This summer, Canada will become the ﬁrst advanced industrialized nation to legalize and regulate cannabis from production to consumption. As the federal government creates history this year, many are hoping that the safe transition to legal cannabis will lead to a new normal: the subtle mainstreaming of cannabis consumption.
Because ending prohibition is only one part of the equation. We’re not just on the path to legalization, we’re on the path to normalization. A societal shift of generational signiﬁcance needs to occur—one where people who consume cannabis don’t suffer stigmatization and aren’t forced to hide it or be discreet about it for fear of being shamed.
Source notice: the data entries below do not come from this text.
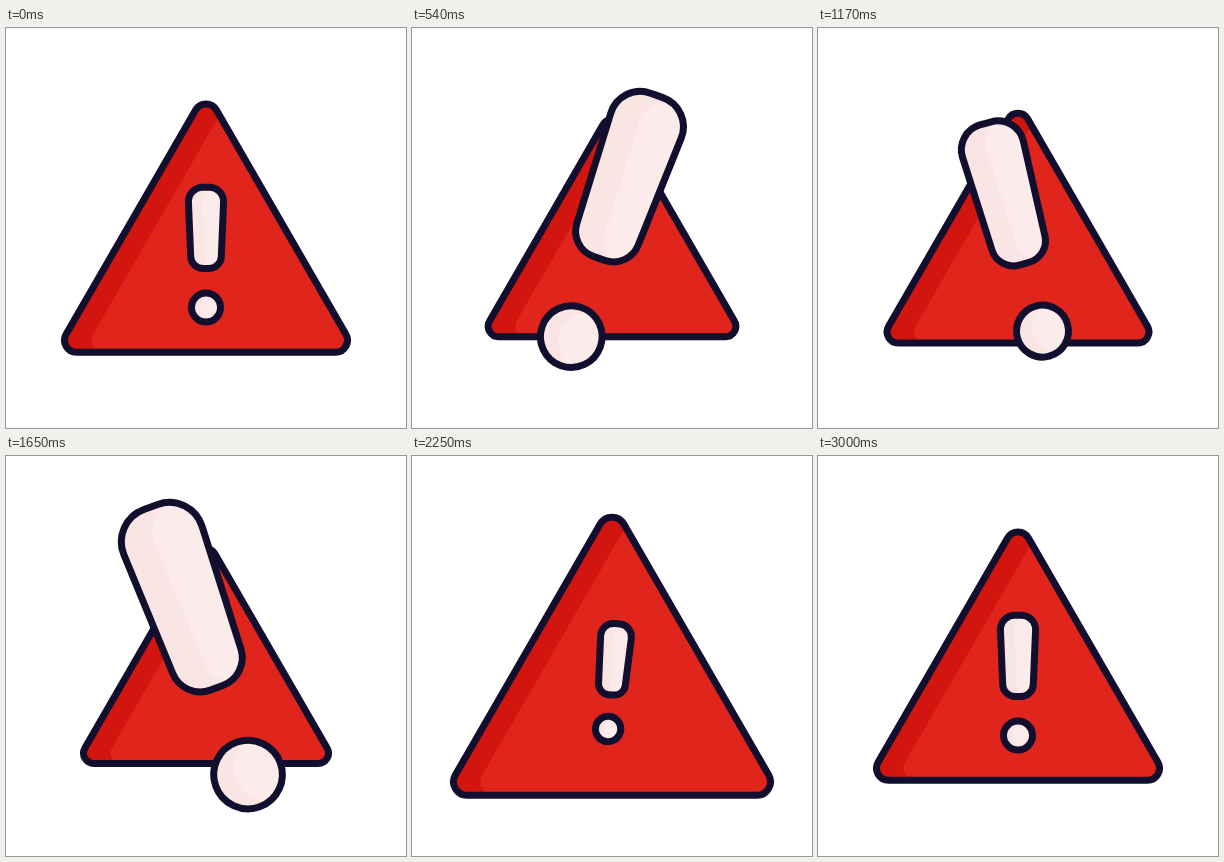
Animation, 400 px wide and 400 px high, one loop 3030 ms. Source, as an HTML page with a canvas:

```html
<!DOCTYPE html>
<html lang="en">
<head>
<meta charset="utf-8">
<title>Warning sign</title>
<style>
  html, body { margin: 0; width: 100%; height: 100%; overflow: hidden; background: #fff; }
  canvas { display: block; width: 400px; height: 400px; }
</style>
</head>
<body>
<canvas width="400" height="400"></canvas>
<script>
const ctx = document.querySelector('canvas').getContext('2d');
const LOOP = 3030;

// Each motion is a sum of eased steps: lean right, relax, lean left, dip, rest
function pose(t) {
  const step = (from, to) => {
    const u = Math.min(1, Math.max(0, (t - from) / (to - from)));
    return u * u * (3 - 2 * u);
  };
  const size = 1 - 0.145 * step(0, 360) + 0.095 * step(360, 975) - 0.09 * step(975, 1540)
    + 0.262 * step(1600, 2200) - 0.122 * step(2210, 2730);
  const scale = 1 + 1.39 * step(0, 360) - 1.005 * step(360, 900) + 1.025 * step(900, 1530)
    - 1.535 * step(1590, 2200) + 0.125 * step(2210, 2730);
  const angle = 19.5 * step(0, 360) - 39.5 * step(560, 1340)
    + 25 * step(1640, 2200) - 5 * step(2210, 2730);
  const drift = step(100, 780) - step(780, 1170);
  return {
    size, scale, angle,
    x: 200 - 5.3 * drift,
    y: 245.5 - 18 * Math.max(scale, 1) - 4 * drift
  };
}

// Closed symmetric polygon from its right-hand corners [x, y, radius], top to bottom
function rounded(right) {
  const left = right.filter(p => p[0] > 0).map(([x, y, r]) => [-x, y, r]).reverse();
  const points = [...right, ...left];
  const path = new Path2D(), first = points[0], last = points[points.length - 1];
  path.moveTo((last[0] + first[0]) / 2, (last[1] + first[1]) / 2);
  points.forEach(([x, y, r], i) => {
    const next = points[(i + 1) % points.length];
    path.arcTo(x, y, next[0], next[1], r);
  });
  path.closePath();
  return path;
}

// Triangle is centred on the stage, bar and dot on the pivot of the mark
const triangle = rounded([[0, -136, 12], [150.3, 124.3, 12]]);
const bar = rounded([[18.2, -68.3, 14.5], [14.8, 13, 12.5]]);
const dot = new Path2D();
dot.arc(0, 52, 14.5, 0, Math.PI * 2);

function placed(shape, matrix) {
  const path = new Path2D();
  path.addPath(shape, matrix);
  return path;
}

// Dark side on the left, outline of constant width
function draw(shape, matrix, shift, dark, light) {
  const path = placed(shape, matrix);
  ctx.fillStyle = dark;
  ctx.fill(path);
  ctx.save();
  ctx.clip(path);
  ctx.fillStyle = light;
  ctx.fill(placed(shape, matrix.translate(shift, 0)));
  ctx.restore();
  ctx.stroke(path);
}

function frame(now) {
  const { size, scale, angle, x, y } = pose(now % LOOP);
  ctx.fillStyle = '#fff';
  ctx.fillRect(0, 0, 400, 400);
  ctx.lineWidth = 7;
  ctx.strokeStyle = '#120f2e';
  const sign = new DOMMatrix().translate(200, 200).scale(size);
  draw(triangle, sign, 27 / size, '#d2160f', '#e0251c');
  const mark = new DOMMatrix().translate(x, y).rotate(angle).scale(scale);
  draw(bar, mark, 14, '#f9e5e3', '#fcebeb');
  draw(dot, mark, 9, '#f9e5e3', '#fcebeb');
}

const start = performance.now();
(function tick() {
  frame(performance.now() - start);
  requestAnimationFrame(tick);
})();
</script>
</body>
</html>
```
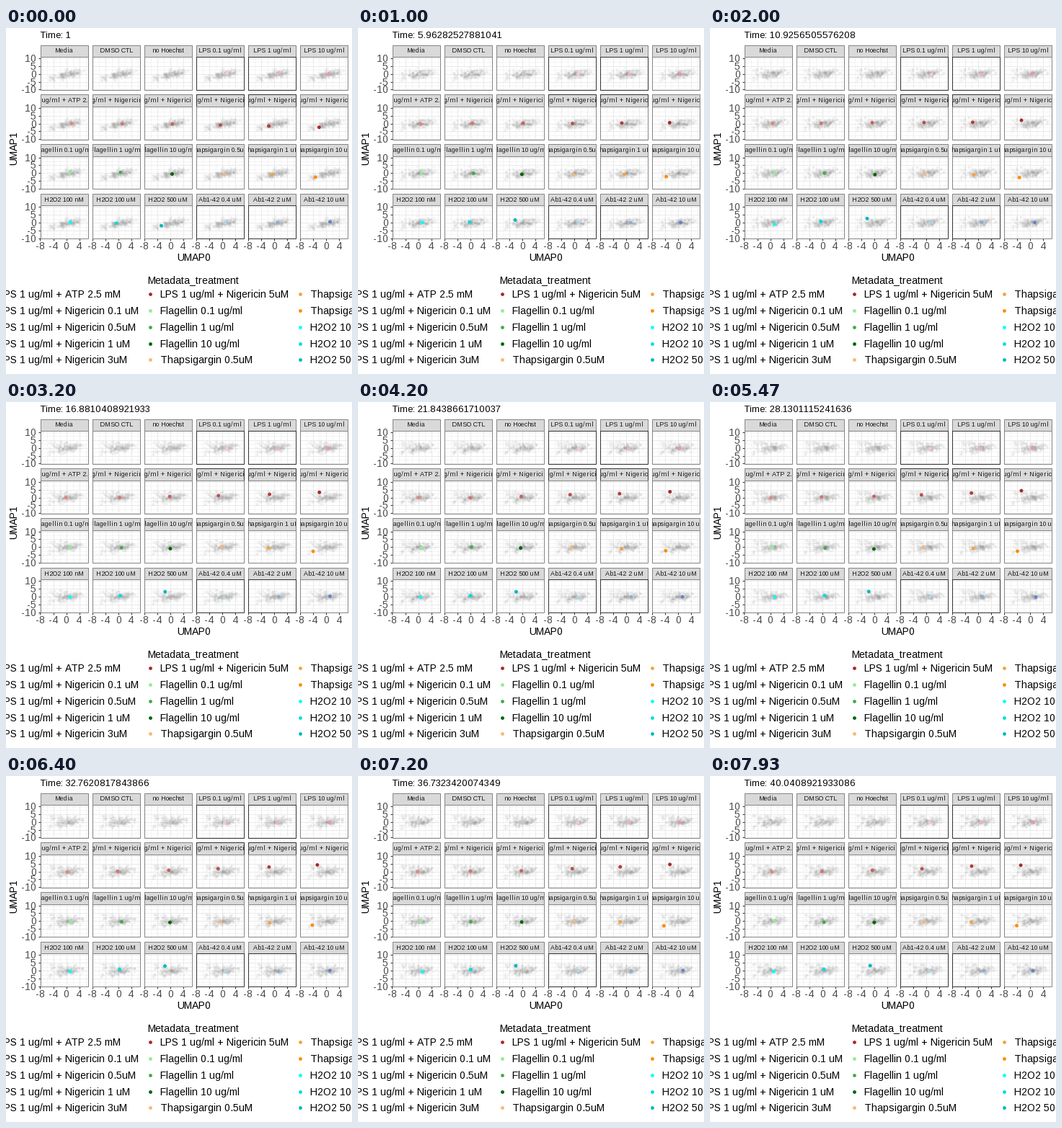
Write a matplotlib script that moves like this. It is 480 px wide and 480 px high and loops after 8000 ms.

```python
import numpy as np
import matplotlib.pyplot as plt
from matplotlib.animation import FuncAnimation
from matplotlib.collections import LineCollection
from matplotlib.colors import to_rgb
from matplotlib.patches import Rectangle

SIZE, DPI = 480, 72
FRAMES, LOOP_MS = 120, 8000
STEP = 89 / 269            # time units per frame
STATES = 42                # whole time units covered by the loop
COLS = 6
LEFT, TOP = 47.5, 23.5     # first strip corner
DX, DY = 72.08, 68.8       # panel pitch
WIDTH, STRIP, HEIGHT = 66.5, 16.5, 45.7
UX, UY = 4.53, 2.17        # pixels per data unit
ZERO_X, ZERO_Y = 36.2, 40.2
WELLS = 8

plt.rcParams.update({
    "font.family": "Liberation Sans",
    "text.hinting": "force_autohint",
    "text.hinting_factor": 1,   # whole-pixel advances
})

rng = np.random.default_rng(7)
names, colors, tracks = [], [], []


def mix(a, b, f):
    return np.asarray(a) * (1 - f) + np.asarray(b) * f


def family(form, doses, shades, start, end, tau=10):
    """Treatments that drift further with dose, easing from start to end.

    start and end each hold the pixel offset for the lowest and highest dose.
    """
    ease = 1 - np.exp(-np.arange(STATES) / tau)[:, None]
    for dose, f in zip(doses, np.linspace(0, 1, len(doses))):
        effect = f ** 1.7
        path = mix(mix(*start, effect), mix(*end, effect), ease)
        names.append(form.format(dose))
        colors.append(mix(*map(to_rgb, shades), f))
        tracks.append(path + rng.normal(0, (1.3, 0.5), path.shape))


family("{}", ("Media", "DMSO CTL", "no Hoechst"), ("#d3d3d3", "#c8c8c8"),
       [(2, 0), (2, 0)], [(0, 0), (0, 0)])
family("LPS {} ug/ml", ("0.1", "1", "10"), ("#fac8d2", "#ee979f"),
       [(5, -1), (3, 1)], [(5, 1), (3, 1)])
family("LPS 1 ug/ml + {}",
       ["ATP 2.5 mM"] + [f"Nigericin {d}" for d in ("0.1 uM", "0.5uM", "1 uM", "3uM", "5uM")],
       ("#e28585", "#a52a2a"), [(6, 0), (-11, 5.5)], [(0, 0.5), (-12.5, -10)])
family("Flagellin {} ug/ml", ("0.1", "1", "10"), ("#90ee90", "#006400"),
       [(6, -2), (0.5, 2.3)], [(4, 1), (-1.5, 2)])
family("Thapsigargin {}", ("0.5uM", "1 uM", "10 uM"), ("#f5b77c", "#ff8c00"),
       [(2, 1.8), (-14, 5.3)], [(-4, 0), (-18.5, 6)])
family("H2O2 {}", ("100 nM", "100 uM", "500 uM"), ("#00ffff", "#00b7bf"),
       [(5, -1), (-10.5, 5)], [(5, 0.8), (-8.5, -7)], tau=4)
family("Ab1-42 {} uM", ("0.4", "2", "10"), ("#add8e6", "#6585cb"),
       [(6, -0.5), (6, -0.5)], [(5, 0.5), (6, 0)])

tracks = np.array(tracks)

# Every well hovers around the path of its treatment; the left side hangs lower.
home = rng.normal(0, (9, 2.3), (len(names), WELLS, 1, 2))
home[..., 1] -= 0.17 * home[..., 0]
jitter = rng.normal(0, (2.2, 0.9), (len(names), WELLS, STATES, 2))
cloud = (tracks[:, None] + home + jitter).reshape(-1, STATES, 2)
cloud = np.clip(cloud, (-24, -9), (24, 9))

corners = np.array([(LEFT + DX * (i % COLS), TOP + DY * (i // COLS))
                    for i in range(len(names))])
zeros = corners + (ZERO_X, ZERO_Y)

fig = plt.figure(figsize=(SIZE / DPI, SIZE / DPI), dpi=DPI, facecolor="white")
ax = fig.add_axes([0, 0, 1, 1])
ax.set_autoscale_on(False)
ax.set_xlim(0, SIZE)
ax.set_ylim(SIZE, 0)
ax.axis("off")


def label(x, y, text, size=14, color="black", ha="left", **kw):
    return ax.text(x, y, text, fontsize=size, color=color, ha=ha,
                   va="baseline", **kw)


def lines(segments, color, width, z):
    ax.add_collection(LineCollection(segments, colors=color, linewidths=width,
                                     zorder=z), autolim=False)


def grid(xs, ys, width):
    segments = []
    for (left, top), (zx, zy) in zip(corners, zeros):
        y0, y1 = top + STRIP, top + STRIP + HEIGHT
        segments += [[(zx + UX * v, y0), (zx + UX * v, y1)] for v in xs]
        segments += [[(left, zy - UY * v), (left + WIDTH, zy - UY * v)] for v in ys]
    lines(segments, "#ebebeb", width, 1)


def box(x, y, height, dark, fill="none"):
    edge = "#333333" if dark else "#858585"
    return ax.add_patch(Rectangle((x, y), WIDTH, height, fc=fill, ec=edge,
                                  lw=1, zorder=5))


def panel(i):
    x, y = corners[i]
    row, col = divmod(i, COLS)
    middle = col in (3, 4)
    strip = box(x, y, STRIP, middle and row == 1, "#d9d9d9")
    box(x, y + STRIP, HEIGHT, middle and row in (0, 3))
    text = label(x + WIDTH / 2, y + 10.7, names[i], 8.5, "#1a1a1a", "center", zorder=6)
    text.set_clip_path(strip)
    text.set_clip_on(True)


def axes_marks():
    ticks = []
    for zy in zeros[::COLS, 1]:
        for v in range(-10, 11, 5):
            y = zy - UY * v
            ticks.append([(LEFT - 2.75, y), (LEFT, y)])
            label(42, y + 5, str(v), color="#4d4d4d", ha="right")
    bottom = TOP + 3 * DY + STRIP + HEIGHT
    for zx in zeros[:COLS, 0]:
        for v in range(-8, 5, 4):
            x = zx + UX * v
            ticks.append([(x, bottom), (x, bottom + 2.75)])
            label(x, 307, str(v), color="#4d4d4d", ha="center")
    lines(ticks, "#333333", 1.07, 4)
    label(261, 323, "UMAP0", ha="center")
    label(15, 166, "UMAP1", ha="center", rotation=90, rotation_mode="anchor")


def legend():
    label(196, 354, "Metadata_treatment")
    for n, i in enumerate(range(6, 21)):
        col, row = divmod(n, 5)
        x, y = (-10, 214, 422)[col], 369.3 + 22.75 * row
        label(x, y + 5, names[i])
        ax.scatter(x - 14, y, s=23, color=[colors[i]], linewidths=0)


grid((-8, -4, 0, 4), range(-10, 11, 5), 1.07)
grid((-6, -2, 2, 6), (-7.5, -2.5, 2.5, 7.5), 0.53)
for i in range(len(names)):
    panel(i)
axes_marks()
legend()

title = label(47, 14, "", 13.2)
wells = ax.scatter([], [], s=13, c="#7f7f7f", alpha=0.07, linewidths=0, zorder=2)
dots = ax.scatter(*zeros.T, s=24, c=colors, linewidths=0, zorder=3)


def at(paths, t):
    i = int(t)
    return mix(paths[:, i], paths[:, i + 1], t - i)


def update(k):
    t = k * STEP
    title.set_text(f"Time: {1 + t:.15g}")
    wells.set_offsets((zeros[:, None] + at(cloud, t)).reshape(-1, 2))
    dots.set_offsets(zeros + at(tracks, t))
    return title, wells, dots


anim = FuncAnimation(fig, update, frames=FRAMES, interval=LOOP_MS / FRAMES,
                     repeat=True, repeat_delay=0)
plt.show()
```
Once cultural accommodation occurs with nonusers, cannabis will lose its taboo and the stoner jokes will fade away. Cannabis will take its place among more common commodities in our culture, and society will fully understand that, for some people, cannabis is medicine. And for others, it’s a lifestyle choice: their “glass of wine.”
And we are all playing a role in this transition. We need to continue to have open conversations with our policy makers and law makers about how we can best regulate the industry, keep cannabis out of the hands of our youth and protect employers and employees in our workplaces.
The industry is taking steps to shift its image and convince the country that it is made of responsible entrepreneurs who are prioritizing health and safety. Licensed producers are giving tours of their heavily regulated, multimillion-dollar production facilities, and retail dispensaries are looking less like fringe players and more like high-end retailers. These changes are leading to a shift in culture and public opinion.
It’s important to note that normalization does not mean an increase in usage, or tolerance toward its use by segments of society such as our youth. In fact, ending prohibition in Colorado has led to a decrease in cannabis consumption among teens. Normalization is about ending stereotypes and gaining acceptance among non-users.
But we are still living in this pioneering time between prohibition and normalization, so there’s much more work to do. And, there’s more at stake than just ending the stigma associated with cannabis consumption. Groundbreaking research, advancements in post-secondary education, medical breakthroughs and patient options all serve to beneﬁt from the cultural acceptance of cannabis.
Once the mainstream opinion changes, so will the attitudes of professionals and industries that can help improve the product and health outcomes, ultimately transforming the cannabis sector even further. Only then will we truly see the long-lasting cultural implications of legalization.